Jesus sits alone. In isolation. Above Jesus' head are small panels; each one showing a disciple, joining Jesus by Zoom
Of course, I don't wish to make light of the Last Supper but this picture reminds me that God is with us in our isolation. Jesus experienced isolation too - not at the Last Supper but in the Garden afterwards, when the disciples slept while he prayed, and in the events that followed, when they all ran away and left him. God knows what isolation and loneliness are like and laments with us as we experience them.
We are doing what we can to stay connected; I know that Zoom has very quickly become a significant part of many of our lives. As we look towards the next week and a bit, with the Church Wardens, the clergy team have been reflecting on how we can be as connected as possible through Holy Week.
On Tuesday, you might have seen the 'palm cross'; it'd be great if you could come to this Sunday's (Palm Sunday) Zoom service with one. Of course, we also have the 'make your own palm tree' challenge; I look forward to seeing them all!
As we prepare for Holy Week, you might also like to look at April's Column Inches. In it, Georgie maps out our journey through the week together.

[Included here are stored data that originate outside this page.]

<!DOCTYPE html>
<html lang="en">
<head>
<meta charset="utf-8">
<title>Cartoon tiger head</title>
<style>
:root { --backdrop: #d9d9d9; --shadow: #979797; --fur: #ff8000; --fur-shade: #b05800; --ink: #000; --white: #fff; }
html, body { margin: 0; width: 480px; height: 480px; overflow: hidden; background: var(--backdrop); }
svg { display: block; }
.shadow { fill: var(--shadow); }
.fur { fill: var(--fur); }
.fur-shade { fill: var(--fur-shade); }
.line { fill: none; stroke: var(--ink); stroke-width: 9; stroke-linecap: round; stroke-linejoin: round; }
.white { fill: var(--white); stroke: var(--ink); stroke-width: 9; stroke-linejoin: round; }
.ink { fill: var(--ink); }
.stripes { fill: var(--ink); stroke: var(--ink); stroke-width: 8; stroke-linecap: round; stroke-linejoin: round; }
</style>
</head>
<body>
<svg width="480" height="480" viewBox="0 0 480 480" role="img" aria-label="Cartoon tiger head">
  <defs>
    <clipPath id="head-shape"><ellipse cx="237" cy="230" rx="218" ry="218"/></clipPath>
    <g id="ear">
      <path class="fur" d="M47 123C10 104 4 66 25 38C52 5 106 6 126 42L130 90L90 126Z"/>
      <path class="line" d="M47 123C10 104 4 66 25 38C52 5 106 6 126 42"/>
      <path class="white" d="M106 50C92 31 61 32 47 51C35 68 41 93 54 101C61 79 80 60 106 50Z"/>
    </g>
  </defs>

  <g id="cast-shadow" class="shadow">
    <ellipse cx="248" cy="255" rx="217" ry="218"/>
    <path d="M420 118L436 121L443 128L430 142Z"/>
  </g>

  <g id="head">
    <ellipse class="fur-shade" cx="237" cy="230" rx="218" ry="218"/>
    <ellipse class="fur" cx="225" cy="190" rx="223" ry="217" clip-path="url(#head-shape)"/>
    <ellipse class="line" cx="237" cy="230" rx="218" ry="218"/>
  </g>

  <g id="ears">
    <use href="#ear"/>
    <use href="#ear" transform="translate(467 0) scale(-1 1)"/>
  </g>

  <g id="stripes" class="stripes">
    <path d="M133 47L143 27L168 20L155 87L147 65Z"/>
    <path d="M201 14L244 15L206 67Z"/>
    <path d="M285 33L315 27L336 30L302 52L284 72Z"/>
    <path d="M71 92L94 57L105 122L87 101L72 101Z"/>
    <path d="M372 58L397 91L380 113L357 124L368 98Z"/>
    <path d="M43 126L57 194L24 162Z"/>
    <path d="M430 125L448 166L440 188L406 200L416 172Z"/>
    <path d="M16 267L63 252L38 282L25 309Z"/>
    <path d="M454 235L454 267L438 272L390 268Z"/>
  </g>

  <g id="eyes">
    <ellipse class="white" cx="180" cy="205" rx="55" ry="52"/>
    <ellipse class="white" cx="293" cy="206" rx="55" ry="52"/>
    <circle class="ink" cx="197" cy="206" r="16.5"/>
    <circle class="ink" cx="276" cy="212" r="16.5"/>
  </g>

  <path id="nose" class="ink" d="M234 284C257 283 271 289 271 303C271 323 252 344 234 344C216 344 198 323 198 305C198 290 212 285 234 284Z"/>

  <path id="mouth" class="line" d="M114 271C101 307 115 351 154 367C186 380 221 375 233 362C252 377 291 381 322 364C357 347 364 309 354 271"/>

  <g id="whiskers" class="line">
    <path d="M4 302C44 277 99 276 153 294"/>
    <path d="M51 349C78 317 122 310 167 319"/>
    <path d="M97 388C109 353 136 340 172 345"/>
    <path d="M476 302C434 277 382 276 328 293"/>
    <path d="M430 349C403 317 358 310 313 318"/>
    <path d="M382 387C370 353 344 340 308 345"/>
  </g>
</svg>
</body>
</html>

In the days and weeks that lie ahead, we will all undertake our own journeys individually and collectively. Some will be challenging; perhaps there will be a journey into a world of technology that we didn't even know existed; we might take journeys into finding a new hobby, skill, or even TV or film series (you'll find Oisin describing his journey to becoming a Star Wars fan in Column Inches); on our journeys we may discover things about ourselves too.
Sometimes on our journeys, we might feel isolated and lonely. Remember, though, that we are in this together. Join us on Zoom for prayer, coffee and Sunday services - all of the links can be accessed from our website. Or get in touch with me or Giles. Our contact details are here. You might also like to look at some online resources - at times like this, it is even more important that we look after our mental health.
We must remember that God is with us in all of this too. Today, I met (virtually of course) with the other curates in my year group, and we were reflecting on Psalm 23. My favourite setting of this psalm (by Howard Goodall) will probably upset any music aficionados - it is the one that was used as the theme tune for the Vicar of Dibley! - but I love the musical change that happens (at 1:12 of this recording) for verse 4 of the psalm:
Yea, though I walk through the
valley of the shadow of death,
I will fear no evil:
for you are with me
and you comfort me.
In both the psalm itself and in the composition of the music, there is this reminder that, in the things we fear most, in our loneliness and isolation, in our darkest moments (in some translations, 'the valley of the shadow of death' is translated as 'the darkest valley'), God is there with us - and God transcends isolation and social distancing.
None of us will sit alone, in isolation, when we celebrate the Eucharist on Sunday. We will see each others' faces in panels on our screens and Christ will sit at every table, in front of every book case and wall, next to every chair and stool, and will enter every heart.
Finally, this is part of a hymn I sang in primary school, based on the prayer often called 'St Patrick's Breastplate', and it seems particularly poignant at this time.
Christ be beside me, Christ be before me,
Christ be behind me, King of my heart.
Christ be within me, Christ be below me,
Christ be below me, never to part.
Christ on my right hand, Christ on my left hand,
Christ all around me, shield in the strife.
Christ in my sleeping, Christ in my sitting,
Christ in my rising, light of my heart.
As we sometimes say at the beginning of the Eucharistic Prayer:
The Lord is here!
His Spirit is with us.
Remember that we are here too. Keep in touch.
With love and prayers,
Thursday 2nd April 2020